August 30, 2010 | By Tracy Wilkinson, Los Angeles Times
For the second time in two weeks, the mayor of a Mexican city has been slain by purported drug traffickers, authorities say. Marco Antonio Leal Garcia, the mayor of Hidalgo in the violent border state of Tamaulipas, was shot to death Sunday. His young daughter was wounded in the attack. Tamaulipas, which borders Texas, is the same state where a drug gang is suspected in the massacre last week of 72 migrants and where the battle between rival cartels has left a bloody trail of death, cowed authorities and terrified citizens.
WORLD
July 10, 2011 | By Ken Ellingwood, Los Angeles Times
Gunmen targeting a rival drug cartel opened fire in a crowded bar in the northern city of Monterrey, killing at least 20 people and wounding several, authorities said Saturday. The attack occurred late Friday in the Sabino Gordo bar in downtown Monterrey, a prosperous and once-orderly industrial hub that has been buffeted by more than a year of fighting between the Zetas, known as the country's most violent drug gang, and the Gulf cartel. Authorities said most of the dead — four of them women — were bar employees.
NATIONAL
July 21, 2009 | Richard Marosi
Federal authorities announced indictments Monday against the reputed leaders of Mexico's Gulf cartel and its paramilitary force, the Zetas, accusing them of trafficking tons of cocaine and marijuana from South America through the Texas-Mexico border. Three of the men are identified as the "triumvirate" that manages the far-flung enterprise, dividing its territories among themselves.

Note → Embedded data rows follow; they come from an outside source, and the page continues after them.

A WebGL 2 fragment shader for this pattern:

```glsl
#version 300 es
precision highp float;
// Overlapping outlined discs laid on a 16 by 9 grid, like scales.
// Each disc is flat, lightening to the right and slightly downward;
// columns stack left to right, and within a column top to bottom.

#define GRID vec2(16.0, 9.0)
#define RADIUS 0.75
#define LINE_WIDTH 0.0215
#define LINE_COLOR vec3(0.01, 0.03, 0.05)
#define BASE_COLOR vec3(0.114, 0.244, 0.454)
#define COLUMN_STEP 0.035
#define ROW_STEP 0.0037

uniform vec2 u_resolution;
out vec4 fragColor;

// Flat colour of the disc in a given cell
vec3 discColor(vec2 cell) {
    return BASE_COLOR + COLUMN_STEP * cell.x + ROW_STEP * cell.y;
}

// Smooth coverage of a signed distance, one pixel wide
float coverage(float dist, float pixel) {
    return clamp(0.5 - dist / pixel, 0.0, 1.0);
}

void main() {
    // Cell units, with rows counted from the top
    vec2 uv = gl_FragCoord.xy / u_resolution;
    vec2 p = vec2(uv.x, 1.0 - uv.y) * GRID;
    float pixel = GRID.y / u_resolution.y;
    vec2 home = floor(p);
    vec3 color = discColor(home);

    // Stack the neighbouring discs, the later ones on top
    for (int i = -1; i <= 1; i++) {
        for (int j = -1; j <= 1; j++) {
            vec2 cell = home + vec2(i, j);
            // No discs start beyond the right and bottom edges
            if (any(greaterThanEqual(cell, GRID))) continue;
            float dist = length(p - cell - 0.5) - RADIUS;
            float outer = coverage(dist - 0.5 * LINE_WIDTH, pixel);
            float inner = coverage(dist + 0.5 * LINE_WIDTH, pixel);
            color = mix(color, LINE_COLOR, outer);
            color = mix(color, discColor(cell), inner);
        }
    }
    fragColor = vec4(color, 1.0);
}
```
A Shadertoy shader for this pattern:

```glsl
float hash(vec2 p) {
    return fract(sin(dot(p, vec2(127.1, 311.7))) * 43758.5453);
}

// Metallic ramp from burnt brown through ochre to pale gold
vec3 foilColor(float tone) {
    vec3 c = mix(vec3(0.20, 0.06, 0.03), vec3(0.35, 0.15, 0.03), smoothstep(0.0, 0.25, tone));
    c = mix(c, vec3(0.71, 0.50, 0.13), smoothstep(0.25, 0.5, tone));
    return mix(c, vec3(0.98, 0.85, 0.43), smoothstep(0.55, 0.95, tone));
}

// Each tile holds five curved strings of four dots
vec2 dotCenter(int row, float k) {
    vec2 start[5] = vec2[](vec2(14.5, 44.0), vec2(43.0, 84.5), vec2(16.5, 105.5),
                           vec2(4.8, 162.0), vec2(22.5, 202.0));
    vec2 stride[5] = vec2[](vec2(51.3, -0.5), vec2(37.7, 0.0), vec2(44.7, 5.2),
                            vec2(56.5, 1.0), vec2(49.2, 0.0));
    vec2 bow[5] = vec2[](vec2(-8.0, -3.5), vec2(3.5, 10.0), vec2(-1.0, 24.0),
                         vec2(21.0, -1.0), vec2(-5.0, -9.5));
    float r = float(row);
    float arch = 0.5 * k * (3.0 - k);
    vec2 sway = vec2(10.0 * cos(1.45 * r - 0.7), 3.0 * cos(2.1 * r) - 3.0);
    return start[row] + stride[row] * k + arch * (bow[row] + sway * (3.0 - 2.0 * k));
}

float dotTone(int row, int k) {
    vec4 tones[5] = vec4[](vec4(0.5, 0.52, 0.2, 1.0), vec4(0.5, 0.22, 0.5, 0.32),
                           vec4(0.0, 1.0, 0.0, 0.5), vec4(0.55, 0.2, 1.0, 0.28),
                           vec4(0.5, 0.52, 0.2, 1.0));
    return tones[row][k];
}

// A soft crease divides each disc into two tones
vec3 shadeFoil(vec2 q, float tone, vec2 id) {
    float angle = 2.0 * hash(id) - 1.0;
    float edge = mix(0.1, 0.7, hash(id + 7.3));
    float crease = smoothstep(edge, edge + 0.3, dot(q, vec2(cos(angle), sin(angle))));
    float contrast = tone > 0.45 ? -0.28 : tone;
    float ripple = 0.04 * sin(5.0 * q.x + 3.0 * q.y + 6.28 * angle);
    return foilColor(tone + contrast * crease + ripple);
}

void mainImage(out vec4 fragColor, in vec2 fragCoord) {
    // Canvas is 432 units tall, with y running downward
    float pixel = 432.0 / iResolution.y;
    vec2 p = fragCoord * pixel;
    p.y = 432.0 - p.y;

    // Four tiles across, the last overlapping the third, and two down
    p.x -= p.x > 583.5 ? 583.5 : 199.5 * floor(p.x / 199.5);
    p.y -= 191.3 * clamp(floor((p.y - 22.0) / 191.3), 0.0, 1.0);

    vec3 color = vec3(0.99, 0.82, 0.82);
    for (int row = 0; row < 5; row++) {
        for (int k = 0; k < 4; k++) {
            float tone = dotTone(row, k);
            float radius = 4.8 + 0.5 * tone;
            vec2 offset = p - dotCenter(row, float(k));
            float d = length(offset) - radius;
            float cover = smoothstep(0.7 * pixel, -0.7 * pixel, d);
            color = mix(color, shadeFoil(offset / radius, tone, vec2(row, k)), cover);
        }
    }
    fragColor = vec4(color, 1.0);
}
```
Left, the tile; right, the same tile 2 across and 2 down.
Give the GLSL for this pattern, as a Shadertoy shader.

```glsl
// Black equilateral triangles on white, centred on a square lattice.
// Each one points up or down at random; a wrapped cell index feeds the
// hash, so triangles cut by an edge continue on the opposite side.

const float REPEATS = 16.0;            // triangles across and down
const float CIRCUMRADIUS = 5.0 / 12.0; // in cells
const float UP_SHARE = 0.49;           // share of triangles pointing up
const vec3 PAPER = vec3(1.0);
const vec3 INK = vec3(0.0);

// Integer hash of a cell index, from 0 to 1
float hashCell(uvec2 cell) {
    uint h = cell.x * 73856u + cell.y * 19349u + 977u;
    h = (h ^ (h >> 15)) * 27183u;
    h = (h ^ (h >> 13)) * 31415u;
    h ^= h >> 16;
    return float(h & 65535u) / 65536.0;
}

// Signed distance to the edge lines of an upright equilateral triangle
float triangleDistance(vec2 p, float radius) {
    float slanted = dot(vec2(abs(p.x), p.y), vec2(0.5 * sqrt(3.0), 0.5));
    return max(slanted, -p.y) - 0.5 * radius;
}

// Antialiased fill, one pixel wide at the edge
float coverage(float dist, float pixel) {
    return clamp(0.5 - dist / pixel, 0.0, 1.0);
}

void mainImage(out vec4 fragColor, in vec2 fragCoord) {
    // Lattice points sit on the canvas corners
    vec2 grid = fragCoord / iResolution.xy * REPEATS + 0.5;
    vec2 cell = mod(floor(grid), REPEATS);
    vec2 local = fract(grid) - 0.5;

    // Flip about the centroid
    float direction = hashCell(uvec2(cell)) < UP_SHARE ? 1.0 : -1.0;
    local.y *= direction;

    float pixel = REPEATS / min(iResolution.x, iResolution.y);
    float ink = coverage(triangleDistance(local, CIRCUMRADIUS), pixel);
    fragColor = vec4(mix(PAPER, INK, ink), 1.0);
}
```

WORLD
October 23, 2013 | By Richard Fausset
MONTERREY, Mexico - It is one of those small, hopeful signs that this traumatized city may be awakening from the nightmare of Mexico's drug wars: Armando Alanis once again feels safe enough to stop off for a late-night nosh at Tacos Los Quiques, a beloved sidewalk food cart. "We couldn't have done this two years ago," Alanis, a 44-year-old poet, said recently as he chowed down on tacos gringas in the dim glow of inner-city streetlights. "It would be wrong not to recognize what we have regained.
WORLD
July 16, 2013 | By Julie Makinen
SUZHOU, China -- Being a tourist in China can make one want to scream like a baby. Flight delays are epic: Beijing's airport recently ranked worst in the world for on-time departures, with 82% of planes failing to leave on time. Bad weather can bring disaster: 100 travelers were trapped last week by a landslide in Gansu province.  Fellow sightseers can be uncouth: A dozen Chinese tourists were caught in early July urinating against a wall at Beijing's Summer Palace.
WORLD
March 22, 2011 | By Tracy Wilkinson, Los Angeles Times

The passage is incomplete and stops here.